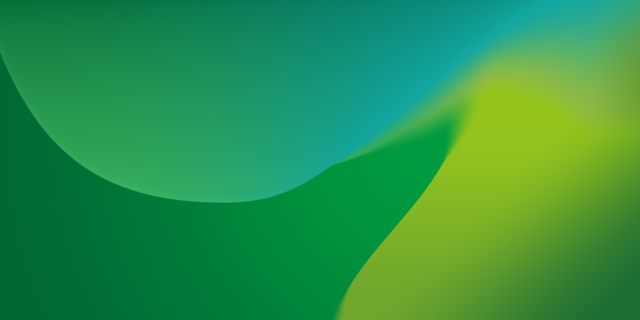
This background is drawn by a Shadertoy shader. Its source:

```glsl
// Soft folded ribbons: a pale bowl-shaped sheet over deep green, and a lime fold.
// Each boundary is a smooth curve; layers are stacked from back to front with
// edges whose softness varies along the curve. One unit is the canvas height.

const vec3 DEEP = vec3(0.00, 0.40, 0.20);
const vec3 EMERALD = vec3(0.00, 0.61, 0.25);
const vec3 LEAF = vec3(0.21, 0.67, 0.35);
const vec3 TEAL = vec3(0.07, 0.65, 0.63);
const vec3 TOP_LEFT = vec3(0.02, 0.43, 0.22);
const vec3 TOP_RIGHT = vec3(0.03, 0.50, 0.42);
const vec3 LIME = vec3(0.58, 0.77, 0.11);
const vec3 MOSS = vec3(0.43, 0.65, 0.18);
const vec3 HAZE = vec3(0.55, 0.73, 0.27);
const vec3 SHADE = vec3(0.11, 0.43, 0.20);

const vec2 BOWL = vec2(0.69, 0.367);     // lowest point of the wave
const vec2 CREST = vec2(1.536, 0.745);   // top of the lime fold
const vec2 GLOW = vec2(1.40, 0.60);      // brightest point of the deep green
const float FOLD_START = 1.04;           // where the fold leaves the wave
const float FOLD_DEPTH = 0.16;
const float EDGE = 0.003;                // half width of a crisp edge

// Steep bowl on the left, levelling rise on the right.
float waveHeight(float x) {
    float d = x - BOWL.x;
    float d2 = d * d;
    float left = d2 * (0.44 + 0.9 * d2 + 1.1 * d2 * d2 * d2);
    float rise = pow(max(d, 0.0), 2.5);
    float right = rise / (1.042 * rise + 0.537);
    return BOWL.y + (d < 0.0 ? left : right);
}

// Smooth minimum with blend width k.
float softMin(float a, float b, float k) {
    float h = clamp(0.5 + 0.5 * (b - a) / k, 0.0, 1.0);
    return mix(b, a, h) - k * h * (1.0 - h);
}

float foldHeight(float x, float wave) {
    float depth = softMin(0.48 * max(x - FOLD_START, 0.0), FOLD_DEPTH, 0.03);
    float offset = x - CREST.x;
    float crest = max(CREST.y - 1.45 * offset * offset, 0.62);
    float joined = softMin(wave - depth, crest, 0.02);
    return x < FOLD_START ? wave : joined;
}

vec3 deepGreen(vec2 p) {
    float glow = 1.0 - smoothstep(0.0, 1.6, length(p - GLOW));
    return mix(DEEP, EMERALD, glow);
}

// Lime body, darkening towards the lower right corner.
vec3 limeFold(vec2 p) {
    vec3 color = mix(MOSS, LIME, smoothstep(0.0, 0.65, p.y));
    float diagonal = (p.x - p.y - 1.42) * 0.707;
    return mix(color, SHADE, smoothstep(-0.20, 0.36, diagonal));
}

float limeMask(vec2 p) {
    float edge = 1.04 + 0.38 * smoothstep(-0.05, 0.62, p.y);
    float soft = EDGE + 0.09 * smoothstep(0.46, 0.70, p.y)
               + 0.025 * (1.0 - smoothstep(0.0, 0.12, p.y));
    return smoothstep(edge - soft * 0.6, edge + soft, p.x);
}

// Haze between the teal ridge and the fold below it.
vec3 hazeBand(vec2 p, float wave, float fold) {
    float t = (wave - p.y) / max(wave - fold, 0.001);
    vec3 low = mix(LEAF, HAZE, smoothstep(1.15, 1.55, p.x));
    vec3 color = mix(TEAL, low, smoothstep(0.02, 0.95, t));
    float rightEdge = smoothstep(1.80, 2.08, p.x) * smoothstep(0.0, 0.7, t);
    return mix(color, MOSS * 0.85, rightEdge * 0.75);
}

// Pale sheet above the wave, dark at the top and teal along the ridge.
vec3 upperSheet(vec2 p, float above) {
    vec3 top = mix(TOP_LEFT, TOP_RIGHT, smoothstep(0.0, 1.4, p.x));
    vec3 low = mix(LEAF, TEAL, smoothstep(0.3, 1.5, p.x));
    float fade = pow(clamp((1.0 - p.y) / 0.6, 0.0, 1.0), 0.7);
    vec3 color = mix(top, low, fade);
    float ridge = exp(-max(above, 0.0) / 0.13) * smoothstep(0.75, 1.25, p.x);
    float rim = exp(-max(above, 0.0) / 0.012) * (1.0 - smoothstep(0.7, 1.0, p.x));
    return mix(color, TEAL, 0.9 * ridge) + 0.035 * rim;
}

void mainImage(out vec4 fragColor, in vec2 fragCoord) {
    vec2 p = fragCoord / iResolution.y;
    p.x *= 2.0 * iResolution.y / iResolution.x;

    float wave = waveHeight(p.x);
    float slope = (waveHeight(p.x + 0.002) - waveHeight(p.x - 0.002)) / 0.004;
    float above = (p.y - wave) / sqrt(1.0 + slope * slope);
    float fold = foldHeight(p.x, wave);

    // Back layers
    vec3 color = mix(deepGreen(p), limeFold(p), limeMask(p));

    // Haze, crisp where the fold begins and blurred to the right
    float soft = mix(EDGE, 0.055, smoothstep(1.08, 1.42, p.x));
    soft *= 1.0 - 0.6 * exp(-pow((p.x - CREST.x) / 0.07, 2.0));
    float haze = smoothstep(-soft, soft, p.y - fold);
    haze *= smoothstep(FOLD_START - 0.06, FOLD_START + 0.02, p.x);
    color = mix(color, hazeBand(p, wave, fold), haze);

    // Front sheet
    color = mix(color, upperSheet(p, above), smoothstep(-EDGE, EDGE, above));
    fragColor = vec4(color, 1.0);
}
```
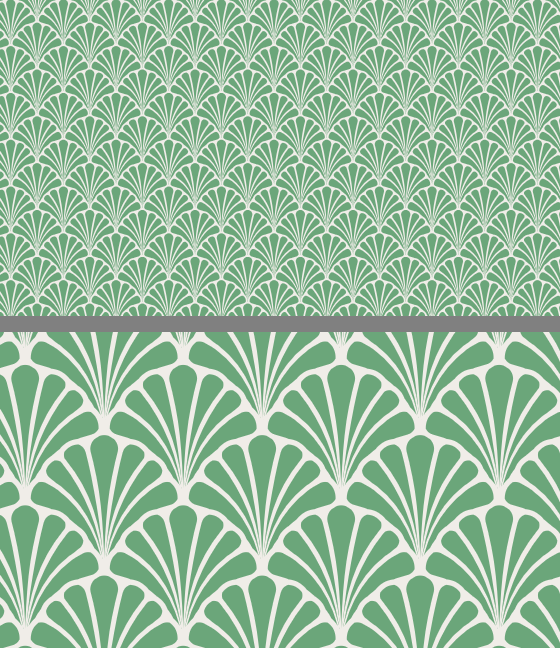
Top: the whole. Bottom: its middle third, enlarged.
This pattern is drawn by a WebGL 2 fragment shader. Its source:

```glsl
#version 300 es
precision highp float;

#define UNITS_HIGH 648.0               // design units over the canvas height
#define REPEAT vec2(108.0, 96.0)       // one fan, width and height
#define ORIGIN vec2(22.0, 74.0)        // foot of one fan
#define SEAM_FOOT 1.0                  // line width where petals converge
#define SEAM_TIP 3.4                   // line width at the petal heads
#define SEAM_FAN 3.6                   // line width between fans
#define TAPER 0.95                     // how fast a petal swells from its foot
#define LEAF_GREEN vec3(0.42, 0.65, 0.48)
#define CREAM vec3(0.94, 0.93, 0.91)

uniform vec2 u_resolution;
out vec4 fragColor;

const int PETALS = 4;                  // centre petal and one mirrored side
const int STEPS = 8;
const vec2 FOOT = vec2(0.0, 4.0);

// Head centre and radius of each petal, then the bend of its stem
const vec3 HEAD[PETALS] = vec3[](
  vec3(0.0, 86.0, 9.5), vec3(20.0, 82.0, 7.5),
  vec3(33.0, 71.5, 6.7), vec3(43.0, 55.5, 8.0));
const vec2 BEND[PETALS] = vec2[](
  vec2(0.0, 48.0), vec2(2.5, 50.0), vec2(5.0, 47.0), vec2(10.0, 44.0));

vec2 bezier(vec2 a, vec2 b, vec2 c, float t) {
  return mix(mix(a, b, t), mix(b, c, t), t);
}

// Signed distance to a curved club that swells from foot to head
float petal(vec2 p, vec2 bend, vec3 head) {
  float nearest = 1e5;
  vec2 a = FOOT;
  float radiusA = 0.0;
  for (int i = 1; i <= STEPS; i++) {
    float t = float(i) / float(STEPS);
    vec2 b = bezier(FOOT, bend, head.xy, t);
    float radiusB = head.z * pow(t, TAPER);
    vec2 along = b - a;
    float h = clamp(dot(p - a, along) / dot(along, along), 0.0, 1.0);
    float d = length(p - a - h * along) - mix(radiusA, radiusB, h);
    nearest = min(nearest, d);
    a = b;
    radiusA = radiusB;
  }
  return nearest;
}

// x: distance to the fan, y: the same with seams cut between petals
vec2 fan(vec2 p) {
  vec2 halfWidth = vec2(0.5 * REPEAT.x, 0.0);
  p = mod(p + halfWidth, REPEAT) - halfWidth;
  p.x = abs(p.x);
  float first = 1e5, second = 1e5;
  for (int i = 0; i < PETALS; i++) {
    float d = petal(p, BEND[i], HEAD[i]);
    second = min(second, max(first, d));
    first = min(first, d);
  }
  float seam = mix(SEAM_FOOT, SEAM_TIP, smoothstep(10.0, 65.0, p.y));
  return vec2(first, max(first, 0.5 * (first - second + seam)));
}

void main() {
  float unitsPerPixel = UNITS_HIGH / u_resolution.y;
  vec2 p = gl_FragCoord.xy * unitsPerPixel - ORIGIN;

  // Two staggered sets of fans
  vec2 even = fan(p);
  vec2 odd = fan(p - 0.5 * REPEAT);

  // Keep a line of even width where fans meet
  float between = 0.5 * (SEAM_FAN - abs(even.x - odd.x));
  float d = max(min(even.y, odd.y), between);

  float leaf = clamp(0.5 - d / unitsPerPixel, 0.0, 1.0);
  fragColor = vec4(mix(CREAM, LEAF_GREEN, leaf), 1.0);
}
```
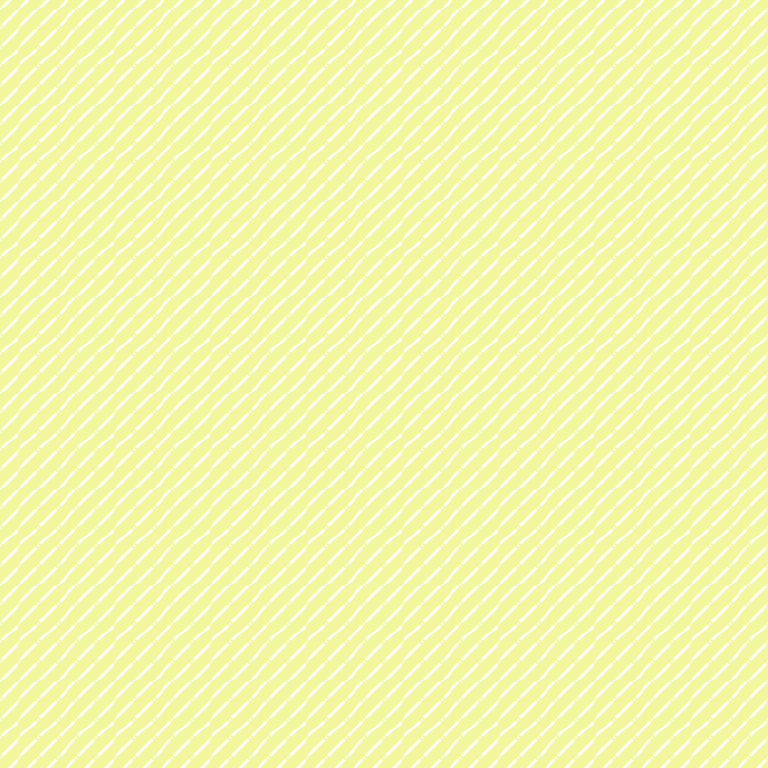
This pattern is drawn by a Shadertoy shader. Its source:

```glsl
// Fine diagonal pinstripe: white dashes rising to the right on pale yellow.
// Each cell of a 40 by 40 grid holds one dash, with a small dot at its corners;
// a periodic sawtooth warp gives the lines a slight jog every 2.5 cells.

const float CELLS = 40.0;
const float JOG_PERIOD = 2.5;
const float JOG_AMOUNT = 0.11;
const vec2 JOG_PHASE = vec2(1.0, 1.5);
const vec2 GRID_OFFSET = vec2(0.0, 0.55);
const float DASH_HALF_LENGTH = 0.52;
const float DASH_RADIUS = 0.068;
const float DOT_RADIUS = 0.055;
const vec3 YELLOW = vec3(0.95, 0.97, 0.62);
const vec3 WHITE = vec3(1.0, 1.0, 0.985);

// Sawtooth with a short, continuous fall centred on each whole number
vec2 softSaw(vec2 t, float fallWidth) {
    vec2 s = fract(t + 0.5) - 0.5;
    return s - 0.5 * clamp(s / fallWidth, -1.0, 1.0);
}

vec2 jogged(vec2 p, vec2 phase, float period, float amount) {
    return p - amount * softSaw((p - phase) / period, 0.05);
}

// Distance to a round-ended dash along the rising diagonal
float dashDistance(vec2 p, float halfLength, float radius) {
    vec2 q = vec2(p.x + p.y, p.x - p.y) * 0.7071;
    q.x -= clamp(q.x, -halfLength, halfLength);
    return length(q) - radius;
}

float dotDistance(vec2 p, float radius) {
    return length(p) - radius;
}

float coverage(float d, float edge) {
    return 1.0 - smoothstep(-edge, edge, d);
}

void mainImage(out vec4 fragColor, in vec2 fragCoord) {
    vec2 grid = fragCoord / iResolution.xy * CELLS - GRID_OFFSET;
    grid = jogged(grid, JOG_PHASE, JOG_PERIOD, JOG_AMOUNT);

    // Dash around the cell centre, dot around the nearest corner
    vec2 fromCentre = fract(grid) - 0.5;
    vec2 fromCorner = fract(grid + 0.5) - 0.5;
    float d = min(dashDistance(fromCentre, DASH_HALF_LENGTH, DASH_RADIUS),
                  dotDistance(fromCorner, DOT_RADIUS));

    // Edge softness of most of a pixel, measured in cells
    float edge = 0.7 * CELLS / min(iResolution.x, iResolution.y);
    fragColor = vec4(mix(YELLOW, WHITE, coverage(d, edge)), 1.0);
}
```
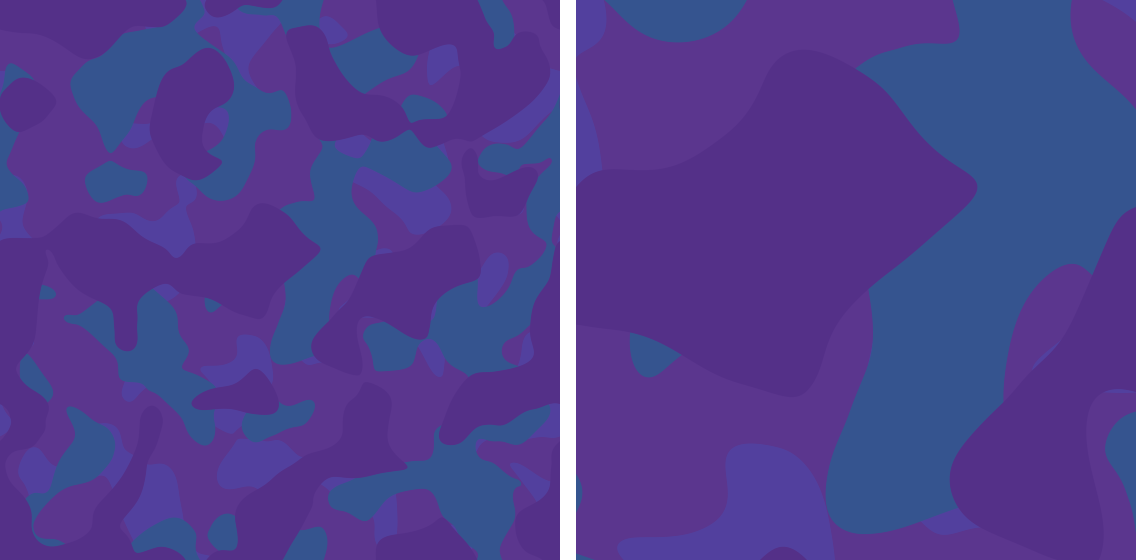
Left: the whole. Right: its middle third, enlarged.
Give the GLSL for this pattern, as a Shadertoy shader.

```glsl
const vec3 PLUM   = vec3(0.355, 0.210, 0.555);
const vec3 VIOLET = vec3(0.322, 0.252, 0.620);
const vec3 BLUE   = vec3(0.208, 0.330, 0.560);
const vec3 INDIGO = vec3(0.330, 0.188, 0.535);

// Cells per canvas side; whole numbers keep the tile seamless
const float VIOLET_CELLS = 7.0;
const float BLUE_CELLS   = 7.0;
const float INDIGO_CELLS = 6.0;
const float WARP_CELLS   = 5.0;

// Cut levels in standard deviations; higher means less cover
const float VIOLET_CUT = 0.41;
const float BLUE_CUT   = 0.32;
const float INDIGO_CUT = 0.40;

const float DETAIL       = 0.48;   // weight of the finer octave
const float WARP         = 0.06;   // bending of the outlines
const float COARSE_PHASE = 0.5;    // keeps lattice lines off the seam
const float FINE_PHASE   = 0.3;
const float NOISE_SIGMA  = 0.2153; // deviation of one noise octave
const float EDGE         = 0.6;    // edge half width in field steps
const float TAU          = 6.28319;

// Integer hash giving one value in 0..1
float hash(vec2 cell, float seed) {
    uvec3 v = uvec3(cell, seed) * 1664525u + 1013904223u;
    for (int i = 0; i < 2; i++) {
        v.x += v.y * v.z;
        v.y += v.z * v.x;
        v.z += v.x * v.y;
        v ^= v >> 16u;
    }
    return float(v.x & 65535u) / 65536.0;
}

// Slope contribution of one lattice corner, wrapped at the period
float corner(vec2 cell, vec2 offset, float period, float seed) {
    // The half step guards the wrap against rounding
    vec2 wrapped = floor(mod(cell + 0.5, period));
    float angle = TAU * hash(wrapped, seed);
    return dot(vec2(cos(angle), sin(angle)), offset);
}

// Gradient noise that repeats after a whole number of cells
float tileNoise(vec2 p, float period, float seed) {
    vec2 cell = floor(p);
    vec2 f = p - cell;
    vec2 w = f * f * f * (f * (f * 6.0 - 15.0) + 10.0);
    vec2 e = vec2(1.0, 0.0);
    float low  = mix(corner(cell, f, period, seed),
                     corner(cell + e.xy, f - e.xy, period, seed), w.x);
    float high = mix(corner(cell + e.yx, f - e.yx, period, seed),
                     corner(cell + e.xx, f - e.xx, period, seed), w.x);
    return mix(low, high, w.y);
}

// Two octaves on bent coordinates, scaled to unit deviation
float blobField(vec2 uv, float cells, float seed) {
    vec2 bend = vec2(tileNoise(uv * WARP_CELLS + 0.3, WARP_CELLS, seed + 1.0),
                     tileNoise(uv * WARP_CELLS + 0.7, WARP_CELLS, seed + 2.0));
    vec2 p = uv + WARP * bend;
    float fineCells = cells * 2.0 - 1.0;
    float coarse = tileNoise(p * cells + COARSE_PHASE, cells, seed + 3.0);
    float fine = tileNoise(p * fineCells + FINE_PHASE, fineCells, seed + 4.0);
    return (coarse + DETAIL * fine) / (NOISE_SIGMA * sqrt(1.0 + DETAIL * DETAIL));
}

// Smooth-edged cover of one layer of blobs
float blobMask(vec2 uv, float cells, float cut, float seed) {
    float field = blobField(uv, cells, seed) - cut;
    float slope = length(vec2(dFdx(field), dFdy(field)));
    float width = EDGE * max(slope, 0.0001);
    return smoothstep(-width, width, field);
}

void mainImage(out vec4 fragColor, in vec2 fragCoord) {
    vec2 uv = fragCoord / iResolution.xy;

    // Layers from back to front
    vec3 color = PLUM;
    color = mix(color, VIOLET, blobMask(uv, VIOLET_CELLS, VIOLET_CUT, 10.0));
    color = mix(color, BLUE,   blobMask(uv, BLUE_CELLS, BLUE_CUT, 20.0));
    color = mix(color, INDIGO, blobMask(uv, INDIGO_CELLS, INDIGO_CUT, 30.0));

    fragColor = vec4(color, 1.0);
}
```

Work request ▸ Wherever a line above contains "DETAIL", copy that line.

Problem solution ▸
const float DETAIL       = 0.48;   // weight of the finer octave
    return (coarse + DETAIL * fine) / (NOISE_SIGMA * sqrt(1.0 + DETAIL * DETAIL));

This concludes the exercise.